“An engaging narrative about the search for home, belonging, and identity . . . Intriguing, passionate, and often moving.”
“Singularly dazzling, Saga Boy is a brilliant collage of the twenty-first century’s most incredible memoirs. Told with an unforgettable and innovative pace, this a book I will reread forever.”
"Saga Boy is an utterly riveting and powerful foray into tracing the lands and communities that make and mold us. A triumph!"
“A vibrant, evocative, and searing account of the lives of Black immigrants. Downing helps us understand the rage and resilience of Black boys—motherless, fatherless, itinerant—and the communities that intervene to raise them. The triumph of Saga Boy is the triumph of Blackness everywhere—the irrepressible instinct for survival in a world where Blacks are prey.”

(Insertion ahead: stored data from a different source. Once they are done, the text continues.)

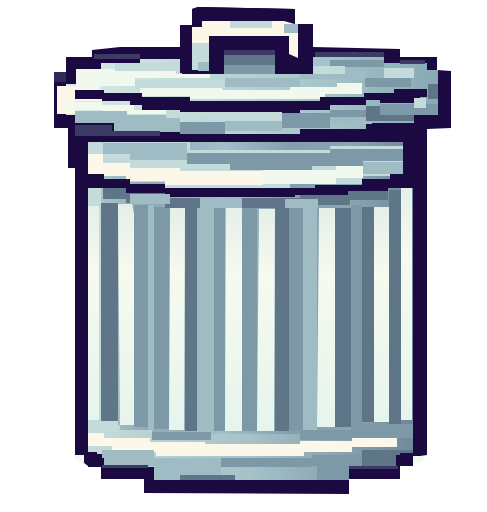
<!DOCTYPE html>
<html lang="en">
<head>
<meta charset="utf-8">
<title>Pixel trash can</title>
<style>
:root {
  --ink: #1b0a42;
  --ink-soft: #3d3a66;
  --slate: #5f7689;
  --steel: #7d99a8;
  --mist: #9fbcc4;
  --pale: #c3dbda;
  --shine: #f1f8ee;
  --cream: #fbf8e9;
}
html, body { margin: 0; background: #fff; overflow: hidden; }
.canvas { display: block; width: 487px; height: 512px; }
.ink { fill: var(--ink); }
.ink-soft { fill: var(--ink-soft); }
.slate { fill: var(--slate); }
.steel { fill: var(--steel); }
.mist { fill: var(--mist); }
.pale { fill: var(--pale); }
.shine { fill: var(--shine); }
.cream { fill: var(--cream); }
</style>
</head>
<body>
<svg class="canvas" viewBox="0 0 487 512" role="img" aria-label="Pixel art metal trash can with a lid">
  <defs>
    <linearGradient id="body-metal">
      <stop offset="0" stop-color="#b9d0d0"/>
      <stop offset=".2" stop-color="#8ca9b5"/>
      <stop offset=".42" stop-color="#a3bfc8"/>
      <stop offset=".62" stop-color="#829fae"/>
      <stop offset=".8" stop-color="#8ba6b3"/>
      <stop offset="1" stop-color="#6c8295"/>
    </linearGradient>
    <linearGradient id="lid-metal">
      <stop offset="0" stop-color="#d9ebe6"/>
      <stop offset=".35" stop-color="#c0dad9"/>
      <stop offset=".7" stop-color="#a4c4c9"/>
      <stop offset="1" stop-color="#88a8b4"/>
    </linearGradient>
    <linearGradient id="rib-light" x2="0" y2="1">
      <stop offset="0" stop-color="#e4efe9"/>
      <stop offset=".3" stop-color="#f6faef"/>
      <stop offset="1" stop-color="#e6f5ec"/>
    </linearGradient>
    <linearGradient id="base-metal">
      <stop offset="0" stop-color="#c5dcd9"/>
      <stop offset=".5" stop-color="#a5c2c8"/>
      <stop offset="1" stop-color="#71899a"/>
    </linearGradient>
    <clipPath id="body-shape"><path d="M88 142H403V178H413V453H400V466H349V480H154V467H102V454H88Z"/></clipPath>
    <filter id="soften" x="-5%" y="-5%" width="110%" height="110%"><feGaussianBlur stdDeviation=".7"/></filter>
  </defs>

  <g filter="url(#soften)">
    <path id="outline" class="ink" d="M54 72H66V57H92V50L120 47H180V25H192V9L198 7L295 9V24H313V47L400 49V57H437V70L451 71V128L427 129V455L413 457V466H400V479H349V494L144 493V479H101V466H88L75 456V168H68V128H54Z"/>

    <g id="can-body" clip-path="url(#body-shape)">
      <rect x="80" y="140" width="340" height="345" fill="url(#body-metal)"/>

      <g id="shaded-ribs">
        <rect class="pale" x="88" y="180" width="13" height="270"/>
        <rect class="slate" x="101" y="203" width="17" height="218"/>
        <rect class="steel" x="134" y="205" width="14" height="222"/>
        <rect class="mist" x="148" y="205" width="6" height="226"/>
        <rect class="steel" x="154" y="207" width="16" height="222"/>
        <rect class="slate" x="185" y="208" width="12" height="223"/>
        <rect class="mist" x="197" y="208" width="17" height="226"/>
        <rect class="steel" x="214" y="208" width="11" height="223"/>
        <rect class="steel" x="242" y="207" width="15" height="224"/>
        <rect class="slate" x="275" y="208" width="14" height="223"/>
        <rect class="steel" x="289" y="208" width="14" height="222"/>
        <rect class="mist" x="303" y="208" width="14" height="222"/>
        <rect class="slate" x="335" y="208" width="16" height="219"/>
        <rect class="steel" x="351" y="205" width="11" height="225"/>
        <rect class="slate" x="362" y="207" width="12" height="215"/>
        <rect class="slate" x="389" y="190" width="12" height="247"/>
      </g>

      <g id="bright-ribs" fill="url(#rib-light)">
        <path d="M88 206H99V420H88Z"/>
        <path d="M118 204H132L134 214V425H120Z"/>
        <path d="M170 208H185L184 430H169Z"/>
        <path d="M226 207H242V431H225Z"/>
        <path d="M259 209H275L274 431H257Z"/>
        <path d="M319 208H335V427H317Z"/>
        <path d="M374 207H389V422H374Z"/>
        <path d="M401 185H412V420H401Z"/>
      </g>

      <g id="upper-band">
        <path class="pale" d="M88 142H190V150H330V146H403V176H362V184H290V188H165V182H126V176H88Z"/>
        <path class="cream" d="M78 154H103V163H130V168H180V171H263V185H165V181H126V176H78Z"/>
        <path class="shine" d="M263 170H336V166H363V178H336V184H263Z"/>
        <path class="steel" d="M187 153H330V149H403V161H363V166H312V170H230V164H187Z"/>
        <path class="mist" d="M103 143H187V160H130V154H103Z"/>
        <path class="mist" d="M363 162H403V174H363Z"/>
        <path class="ink" d="M80 174H104V179H130V184H165V188H315V185H362V179H390V174H413V188H388V191H348V195H295V197H165V193H126V188H80Z"/>
        <path class="slate" d="M103 188H126V193H165V198H300V195H348V191H388V200H350V205H302V208H165V203H126V199H103Z"/>
        <path class="mist" d="M130 194H170V204H130ZM200 198H242V208H200ZM285 199H318V208H285Z"/>
      </g>

      <g id="lower-band">
        <path fill="url(#base-metal)" d="M88 425H120V430H152V434H365V430H413V500H88Z"/>
        <path class="pale" d="M88 421H118V432H88Z"/>
        <path class="steel" d="M152 432H211V440H152ZM300 430H362V440H300ZM362 424H413V438H362Z"/>
        <path class="cream" d="M88 433H104V438H150V442H205V444H300V441H352V438H397V447H352V452H304V456H156V452H112V446H88Z"/>
        <path class="mist" d="M102 450H154V466H102ZM154 458H221V480H154Z"/>
        <path class="steel" d="M221 458H312V467H221ZM312 455H400V466H312ZM317 466H349V480H317Z"/>
        <path class="slate" d="M362 450H413V467H362ZM180 475H235V480H180Z"/>
      </g>
    </g>

    <g id="lower-edge-steps">
      <path class="shine" d="M75 455H84V464L75 459ZM413 456H426L420 463H413Z"/>
      <path class="ink" d="M88 452H97V458H104V467H88ZM396 455H412V466H396Z"/>
      <path class="ink-soft" d="M102 465H148V468H102ZM349 466H398V469H349Z"/>
    </g>

    <g id="lid">
      <path fill="url(#lid-metal)" d="M66 84H76V69H101V63H140V59H182V74H313V57H384V63H427V70H438V115H414V123H366V129H300V134H180V129H114V122H75V115H66Z"/>
      <path class="shine" d="M76 69H115V66H176V74H210V78H135V86H100V91H76Z"/>
      <path class="cream" d="M57 86H76V91H101V96H135V101H75V114H57Z"/>
      <path class="pale" d="M115 63H180V71H115ZM135 80H225V90H135Z"/>
      <path class="mist" d="M300 70H365V79H300ZM225 78H300V87H225Z"/>
      <path class="steel" d="M330 60H384V67H330ZM365 78H411V87H365Z"/>
      <path class="pale" d="M313 66H345V74H313ZM384 68H414V78H384Z"/>
      <path class="shine" d="M140 88H222V90H290V87H337V83H362V94H325V99H190V96H140Z"/>
      <path class="ink" d="M75 90H104V93H142V97H190V101H320V97H364V93H394V89H427V97H420V103H380V100H366V105H330V110H300V113H180V110H142V105H130V101H102V99H75Z"/>
      <g id="lid-rim">
        <path class="shine" d="M66 102H102V105H134V110H166V114H103V110H66Z"/>
        <path class="mist" d="M75 111H127V115H180V132H114V123H75Z"/>
        <path class="pale" d="M166 112H282V122H210V118H166Z"/>
        <path class="steel" d="M180 122H225V134H180ZM282 113H330V110H366V119H330V128H282Z"/>
        <path class="mist" d="M225 121H282V131H225ZM330 117H372V124H330Z"/>
        <path class="slate" d="M366 106H414V121H366Z"/>
        <path class="steel" d="M380 104H438V115H380Z"/>
        <path class="pale" d="M414 98H426V108H414Z"/>
        <path class="slate" d="M428 84H438V99H428Z"/>
      </g>
      <path class="ink-soft" d="M94 54H140V59H94ZM315 52H384V57H315ZM400 60H425V64H400Z"/>
      <path class="ink-soft" d="M75 125H112V131H160V136H75Z"/>
      <path class="slate" d="M54 72H66V82H54Z" opacity=".3"/>
    </g>

    <g id="handle">
      <path class="ink" d="M180 25H192V9L198 7L295 9V24H313V74H288V48H222V73H180Z"/>
      <path class="cream" d="M192 27H202V21H284L298 25V58L289 54V36H209V70H192Z"/>
      <path class="pale" d="M192 43H209V70H192ZM230 21H272V28H230Z"/>
      <path class="mist" d="M284 24H298V33H284ZM198 62H209V71H198Z"/>
      <path class="ink" d="M209 36H289V50H224V74H209Z"/>
      <path class="slate" d="M224 54H275V66H224Z"/>
      <path class="steel" d="M224 65H275V74H224Z"/>
      <path class="ink-soft" d="M224 50H275V55H224Z"/>
      <path class="ink" d="M275 36H289V74H275Z"/>
    </g>
  </g>
</svg>
</body>
</html>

“An emotionally captivating, heartbreaking read on one man’s journey to understand who he is, where he comes from and where he belongs. From being the only Black family in Wabigoon to moving transformatively through the music scene in the city, Saga Boy makes us all question the strength of the ties that bind and where our future lies.”
“Downing transports readers to the steamy, scented jungle of Trinidad where he lived with his grandmother as a child. Miss Excelly stands with ramrod dignity, glories in the Lord’s love, and jumps off the page with her strength, her joy, and her suffering. As Faulkner created the powerful Dilsey in The Sound and the Fury, Downing has created Miss Excelly. A story of resilience and character, Saga Boy is bound to become a Canadian classic.”
In Saga Boy, Downing offers expertise and experience, intellect and intimacy; this is a book that names the griefs and violences of colonialism and insists on the tentacular ways they reach into all facets of being. It is also a book about kinship, pleasure, celebration, and love. Saga Boy is the story of a remarkable life, one both relatable and not, told with intricacy. It charts the ways space and time shape people into many, discernible persons within a lifetime. Truly unforgettable.”
“Downing seamlessly blends poetic images, music, and storytelling to create a poignant and stunningly honest memoir of a young man’s adamant determination to navigate his position and find himself despite the boundaries of colonialism, racism, and the endless sense of disbelonging.”